The NRA phone call reveals that the group’s primary concern was not about how to prevent future school shootings. Nor was it about how to help the families who lost loved ones, nor about any policies. Rather, the NRA leaders focused on how to deflect any criticisms of the organization. They then weighed the pros and cons of holding or canceling the convention. Their primary concern was that if they held the convention in Denver so soon after the Columbine massacre, most of the attendees—the members they represented—would be “hillbillies” and “idiots” who would cast the organization in a negative light. In other words, the NRA leaders saw their dues-paying members—the folks who paid the leaders generous salaries—as “hillbillies” and “idiots,” pawns to profit from.
If you were—or are—an NRA member who learned that the leaders of your organization thought of you as a hillbilly idiot, how would/do you feel?
Then, sometime later, perhaps we might note that Donald Trump referred to his followers as “disgusting,” and that he said the Christian pastors who pray for him are “full of shit.”
Tucker Carlson: No Honor Among Bandits
Ultimately, the goal is to get stupid people—and remember, stupid does not necessarily mean intellectually deficient—to recognize the bandits who are taking advantage of them for who they really are. Trump is one clear example of a bandit; Tucker Carlson is another.
Those who inhabit the upper quadrants of Cipolla’s diagram (the intelligent and the kind/helpless) can plainly see that Tucker Carlson inhabits—with Trump—the bottom right quadrant of “bandits,” those who think and behave in ways that benefit themselves, but do so at the expense of society.
I point to Carlson now because there is no honor among thieves and bandits. Carlson hitched his wagon to Trump not out of any personal regard for the goofy reality show host. No, Carlson saw in Trump a means to elevate himself. And now that Trump is out of office, Carlson sees—I firmly believe—an opportunity to vault past Trump and establish his dominance over the Trumpist movement.
Carlson is watching for any weakenings in Trump’s base of support. When they appear, he will find ways to drive in subtle wedges, to draw supporters over to him. He craves the cult-like devotion Trump’s supporters have lavished on their messiah. Tucker Carlson could supplant Trump as the new cult messiah—and as the Republican presidential nominee.
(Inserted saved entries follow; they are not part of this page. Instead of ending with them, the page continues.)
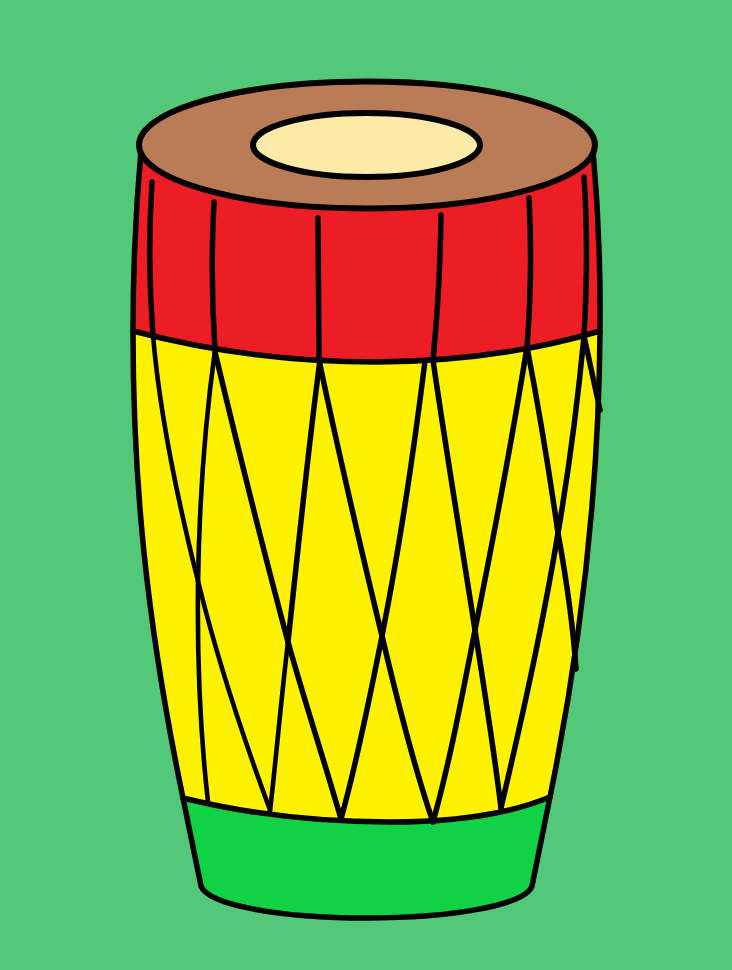
<!DOCTYPE html>
<html lang="en">
<head>
<meta charset="utf-8">
<title>Drum</title>
<style>
:root {
  --backdrop: #52c878;
  --rim: #b97c56;
  --skin: #fdeba7;
  --collar: #ed1d25;
  --body: #fff200;
  --base: #10d244;
  --ink: #000;
}
html, body { margin: 0; height: 100%; overflow: hidden; background: var(--backdrop); }
.drum { display: block; width: 732px; height: 970px; background: var(--backdrop); }
.outline, .ropes, .seams, .head { stroke: var(--ink); stroke-linecap: round; stroke-linejoin: round; }
.outline, .ropes, .seams { fill: none; }
.outline { stroke-width: 5.5; }
.ropes { stroke-width: 5.5; }
.thin { stroke-width: 4.6; }
.seams { stroke-width: 5.5; }
.head { stroke-width: 6; }
.rim { fill: var(--rim); }
.skin { fill: var(--skin); }
.collar { fill: var(--collar); }
.body { fill: var(--body); }
.base { fill: var(--base); }
</style>
</head>
<body>
<svg class="drum" viewBox="0 0 732 970" role="img" aria-label="A tall hand drum with a red collar, yellow roped body and green base">
  <g class="fills">
    <path class="collar" d="M141 150Q133 240 133 331Q250 362 376 362Q500 361 600 331Q601 240 593 150Z"/>
    <path class="body" d="M133 331C133 480 146 620 183 798Q280 822 390 822Q490 822 550 797C582 640 599 480 600 331Q500 361 376 362Q250 362 133 331Z"/>
    <path class="base" d="M183 798L201 886C208 905 280 918 366 918C452 918 526 905 532 886L550 797Q490 822 390 822Q280 822 183 798Z"/>
  </g>

  <g class="outline">
    <path d="M141 150Q133 240 133 331C133 480 146 620 183 798L201 886C208 905 280 918 366 918C452 918 526 905 532 886L550 797C582 640 599 480 600 331Q601 240 593 150"/>
    <path d="M133 331Q250 362 376 362Q500 361 600 331"/>
    <path d="M183 798Q280 822 390 822Q490 822 550 797"/>
  </g>

  <g class="seams">
    <path d="M152 182Q147 260 153 335"/>
    <path d="M214 202Q210 275 215 350"/>
    <path d="M318 218L319 360"/>
    <path d="M441 215Q440 290 433 360"/>
    <path d="M529 198Q533 270 527 347"/>
    <path d="M584 177Q589 250 584 336"/>
  </g>

  <g class="ropes">
    <path class="thin" d="M153 335C160 420 180 510 199 585C220 670 246 745 270 810"/>
    <path class="thin" d="M215 350C204 430 199 510 198 585C197 670 201 740 208 802"/>
    <path d="M215 352C236 440 262 545 288 642C306 706 324 760 341 819"/>
    <path d="M320 360C308 450 298 550 288 642"/>
    <path class="thin" d="M288 642C281 700 276 760 270 811"/>
    <path d="M319 360C338 450 360 545 382 636C400 712 415 770 433 822"/>
    <path d="M425 361C414 450 400 545 382 636C369 702 356 765 341 819"/>
    <path d="M433 360C446 450 461 540 475 630C486 700 494 750 501 808"/>
    <path d="M527 347C512 440 494 535 475 630C461 702 449 765 433 822"/>
    <path d="M527 347Q544 435 558 533Q572 610 576 669"/>
    <path d="M584 336Q574 440 558 533C541 636 518 735 501 808"/>
    <path d="M584 336L600 410"/>
  </g>

  <g class="head">
    <ellipse class="rim" cx="367" cy="145" rx="228" ry="63.5"/>
    <ellipse class="skin" cx="366.500" cy="145" rx="113.500" ry="32"/>
  </g>
</svg>
</body>
</html>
So those who inhabit the upper quadrants of Cipolla’s diagram need to be ready to shift our deprogramming efforts from Trumpists to Carlsonites.
But, regardless of the cult leader, the goal and methods are the same: to deprogram the cultists through, as Steven Hassan says, “engag[ing] them in an intelligent conversation about the psychology of influence.”
Can Americans of goodwill and dignity learn how to deprogram members of the Trump cult? Yes, we can. And we must carry those efforts over to the Carlsonite cult, should it emerge. We mustn’t be stupid; nothing less than the future of humanity is at stake.